The Canadians, not owning the US TV shows they rent, are predictably making a virtue of the digital rights they were able to capture in Los Angeles.
“We essentially have all of the catch-up rights for all of our prime-time content, except for The Simpsons, whether putting it up on the website, on VOD or through the iPad and iPhone apps,” says Barbara Williams, SVP of content at Shaw Media.
Her network isn’t alone.
“We have a template that we worked on for several months with all the studios that offers all platform rights during the catch-up window, which is the four-week window, or three or four episodes,” Bell Media president Kevin Crull added this week ahead of CTV rolling out its latest US series purchases to Canadian advertisers in Toronto.

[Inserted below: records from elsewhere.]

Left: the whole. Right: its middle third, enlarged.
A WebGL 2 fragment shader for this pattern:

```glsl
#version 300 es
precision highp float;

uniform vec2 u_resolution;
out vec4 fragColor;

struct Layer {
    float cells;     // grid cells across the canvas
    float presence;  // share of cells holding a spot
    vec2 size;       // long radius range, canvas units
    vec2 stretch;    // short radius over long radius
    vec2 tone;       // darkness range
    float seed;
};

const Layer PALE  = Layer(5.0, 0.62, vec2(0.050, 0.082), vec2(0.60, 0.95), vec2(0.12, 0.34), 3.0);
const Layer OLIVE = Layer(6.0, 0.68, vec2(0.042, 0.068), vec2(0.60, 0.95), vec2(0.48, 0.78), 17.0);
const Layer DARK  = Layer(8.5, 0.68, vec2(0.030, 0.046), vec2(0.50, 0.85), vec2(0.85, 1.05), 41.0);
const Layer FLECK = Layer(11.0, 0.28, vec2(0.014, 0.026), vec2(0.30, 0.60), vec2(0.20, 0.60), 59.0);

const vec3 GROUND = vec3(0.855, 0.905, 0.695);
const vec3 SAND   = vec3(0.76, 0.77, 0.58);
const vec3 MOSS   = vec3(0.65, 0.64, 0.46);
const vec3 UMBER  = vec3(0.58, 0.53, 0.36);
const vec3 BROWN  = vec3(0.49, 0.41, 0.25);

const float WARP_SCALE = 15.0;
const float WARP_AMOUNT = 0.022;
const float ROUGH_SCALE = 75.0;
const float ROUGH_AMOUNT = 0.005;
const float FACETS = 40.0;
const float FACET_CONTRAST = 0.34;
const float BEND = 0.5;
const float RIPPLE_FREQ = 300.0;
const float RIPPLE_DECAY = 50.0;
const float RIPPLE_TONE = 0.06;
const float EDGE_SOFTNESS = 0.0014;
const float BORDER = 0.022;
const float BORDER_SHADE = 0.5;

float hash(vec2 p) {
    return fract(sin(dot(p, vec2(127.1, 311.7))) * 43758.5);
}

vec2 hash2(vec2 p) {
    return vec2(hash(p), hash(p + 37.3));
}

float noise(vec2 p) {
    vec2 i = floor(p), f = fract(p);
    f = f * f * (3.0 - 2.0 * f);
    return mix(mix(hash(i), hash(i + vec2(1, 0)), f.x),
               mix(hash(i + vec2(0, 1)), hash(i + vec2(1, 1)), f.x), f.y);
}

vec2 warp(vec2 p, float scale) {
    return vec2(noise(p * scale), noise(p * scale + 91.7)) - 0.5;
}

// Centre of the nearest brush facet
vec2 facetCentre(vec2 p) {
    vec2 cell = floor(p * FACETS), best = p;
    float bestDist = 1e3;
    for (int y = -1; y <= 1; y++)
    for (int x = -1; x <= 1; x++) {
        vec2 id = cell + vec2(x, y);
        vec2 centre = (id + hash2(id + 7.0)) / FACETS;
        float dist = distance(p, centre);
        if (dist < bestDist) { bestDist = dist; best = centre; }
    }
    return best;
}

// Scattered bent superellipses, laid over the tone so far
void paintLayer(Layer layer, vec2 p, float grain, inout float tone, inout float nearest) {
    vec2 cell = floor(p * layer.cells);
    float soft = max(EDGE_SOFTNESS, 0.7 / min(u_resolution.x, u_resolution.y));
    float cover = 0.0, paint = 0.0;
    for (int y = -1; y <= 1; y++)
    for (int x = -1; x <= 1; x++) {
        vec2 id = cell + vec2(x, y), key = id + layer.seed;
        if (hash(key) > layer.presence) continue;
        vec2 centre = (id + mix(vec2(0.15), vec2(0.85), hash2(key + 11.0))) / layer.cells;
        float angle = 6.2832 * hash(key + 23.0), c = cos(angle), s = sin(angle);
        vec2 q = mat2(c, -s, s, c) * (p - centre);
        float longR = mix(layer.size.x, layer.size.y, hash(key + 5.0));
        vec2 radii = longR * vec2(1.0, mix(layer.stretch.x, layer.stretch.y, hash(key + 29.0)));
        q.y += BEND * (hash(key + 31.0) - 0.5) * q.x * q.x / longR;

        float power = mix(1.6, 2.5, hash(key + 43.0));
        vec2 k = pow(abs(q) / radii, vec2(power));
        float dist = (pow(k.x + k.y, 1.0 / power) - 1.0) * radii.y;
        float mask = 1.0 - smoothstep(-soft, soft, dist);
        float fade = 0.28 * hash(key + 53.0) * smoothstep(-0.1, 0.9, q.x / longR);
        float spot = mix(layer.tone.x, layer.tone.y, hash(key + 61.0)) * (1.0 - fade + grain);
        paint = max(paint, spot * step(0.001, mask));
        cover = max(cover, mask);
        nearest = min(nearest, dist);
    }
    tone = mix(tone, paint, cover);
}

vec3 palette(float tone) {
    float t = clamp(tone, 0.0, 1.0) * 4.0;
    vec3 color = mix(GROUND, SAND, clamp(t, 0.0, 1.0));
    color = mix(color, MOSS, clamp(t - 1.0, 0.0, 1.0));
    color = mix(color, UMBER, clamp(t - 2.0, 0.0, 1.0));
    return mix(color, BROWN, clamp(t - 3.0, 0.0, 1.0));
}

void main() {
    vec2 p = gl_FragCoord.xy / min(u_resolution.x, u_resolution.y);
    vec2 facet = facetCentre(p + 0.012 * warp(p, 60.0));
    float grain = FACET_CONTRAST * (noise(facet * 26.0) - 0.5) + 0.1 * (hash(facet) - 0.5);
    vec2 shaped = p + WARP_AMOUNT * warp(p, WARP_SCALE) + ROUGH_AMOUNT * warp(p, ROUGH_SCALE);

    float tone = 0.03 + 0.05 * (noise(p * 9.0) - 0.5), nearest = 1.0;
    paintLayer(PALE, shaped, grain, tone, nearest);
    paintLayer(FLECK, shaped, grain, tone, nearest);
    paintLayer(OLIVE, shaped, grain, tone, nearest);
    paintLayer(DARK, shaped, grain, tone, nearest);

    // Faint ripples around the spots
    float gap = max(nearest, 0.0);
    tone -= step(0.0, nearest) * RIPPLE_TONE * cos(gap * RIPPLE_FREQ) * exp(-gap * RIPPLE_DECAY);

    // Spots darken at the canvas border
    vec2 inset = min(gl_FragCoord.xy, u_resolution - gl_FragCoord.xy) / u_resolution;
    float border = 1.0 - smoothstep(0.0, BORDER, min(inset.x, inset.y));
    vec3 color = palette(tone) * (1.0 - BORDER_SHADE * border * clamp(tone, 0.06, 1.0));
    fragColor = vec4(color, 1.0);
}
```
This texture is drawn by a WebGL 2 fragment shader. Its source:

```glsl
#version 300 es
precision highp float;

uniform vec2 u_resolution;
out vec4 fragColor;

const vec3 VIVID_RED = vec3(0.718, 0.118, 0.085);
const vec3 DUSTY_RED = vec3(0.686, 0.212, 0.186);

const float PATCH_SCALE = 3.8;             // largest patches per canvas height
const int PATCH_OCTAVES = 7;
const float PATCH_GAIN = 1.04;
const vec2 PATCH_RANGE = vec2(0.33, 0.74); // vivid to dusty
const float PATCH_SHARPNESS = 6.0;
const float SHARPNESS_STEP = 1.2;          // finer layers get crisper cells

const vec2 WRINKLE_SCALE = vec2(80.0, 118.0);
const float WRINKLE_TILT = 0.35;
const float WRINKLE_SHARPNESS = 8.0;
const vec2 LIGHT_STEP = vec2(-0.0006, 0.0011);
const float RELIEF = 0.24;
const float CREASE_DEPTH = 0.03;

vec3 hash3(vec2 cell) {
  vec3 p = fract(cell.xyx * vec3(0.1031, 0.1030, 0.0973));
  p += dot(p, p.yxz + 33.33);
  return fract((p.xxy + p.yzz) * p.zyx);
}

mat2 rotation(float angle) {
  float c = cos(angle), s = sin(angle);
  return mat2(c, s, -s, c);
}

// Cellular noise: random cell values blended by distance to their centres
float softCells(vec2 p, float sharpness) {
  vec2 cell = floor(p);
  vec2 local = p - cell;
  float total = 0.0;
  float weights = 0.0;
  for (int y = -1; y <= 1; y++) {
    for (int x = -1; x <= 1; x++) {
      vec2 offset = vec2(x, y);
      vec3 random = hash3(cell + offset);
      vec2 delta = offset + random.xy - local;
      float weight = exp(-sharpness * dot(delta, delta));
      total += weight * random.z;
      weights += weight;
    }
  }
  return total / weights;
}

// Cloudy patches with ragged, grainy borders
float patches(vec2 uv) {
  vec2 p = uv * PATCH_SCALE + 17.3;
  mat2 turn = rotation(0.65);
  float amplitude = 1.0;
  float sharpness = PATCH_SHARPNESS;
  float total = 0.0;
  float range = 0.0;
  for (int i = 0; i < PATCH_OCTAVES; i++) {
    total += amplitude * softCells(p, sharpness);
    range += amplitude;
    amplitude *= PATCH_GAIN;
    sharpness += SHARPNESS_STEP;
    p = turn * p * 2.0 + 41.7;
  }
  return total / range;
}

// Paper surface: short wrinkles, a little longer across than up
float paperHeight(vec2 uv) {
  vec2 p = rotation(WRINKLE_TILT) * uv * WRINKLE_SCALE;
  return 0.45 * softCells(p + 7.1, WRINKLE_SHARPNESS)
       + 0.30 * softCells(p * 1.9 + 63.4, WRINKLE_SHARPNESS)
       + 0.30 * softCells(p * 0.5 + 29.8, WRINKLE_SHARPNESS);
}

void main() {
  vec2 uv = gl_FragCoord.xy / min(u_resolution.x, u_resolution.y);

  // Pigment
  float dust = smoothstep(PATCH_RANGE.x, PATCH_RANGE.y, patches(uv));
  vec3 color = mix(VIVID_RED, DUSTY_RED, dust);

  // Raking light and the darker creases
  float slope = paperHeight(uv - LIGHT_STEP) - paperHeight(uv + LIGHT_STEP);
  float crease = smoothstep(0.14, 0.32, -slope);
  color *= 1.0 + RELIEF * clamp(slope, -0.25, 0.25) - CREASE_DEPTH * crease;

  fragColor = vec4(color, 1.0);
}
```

Rival Rogers Media also acquired limited digital rights from its studio suppliers so domestic advertisers can target Citytv viewers across a range of platforms.
“Rogers Media has the unique ability to reach Canadians across all platforms, and what is really exciting about the Citytv schedule is that we have acquired the rights to make these new series available on all screens,” Rogers Media president Keith Pelley told Playback Daily.
Shaw Media’s Williams insists digital rights remain a “work in progress” because viewers represent a moving target on the internet and other emerging platforms.
“Every day what those rights are and what they look like, it’s all changing,” she argued. “A year ago, we didn’t know we had to put content on a Global app because it didn’t exist. That world is changing on us so fast.”
From Playback Daily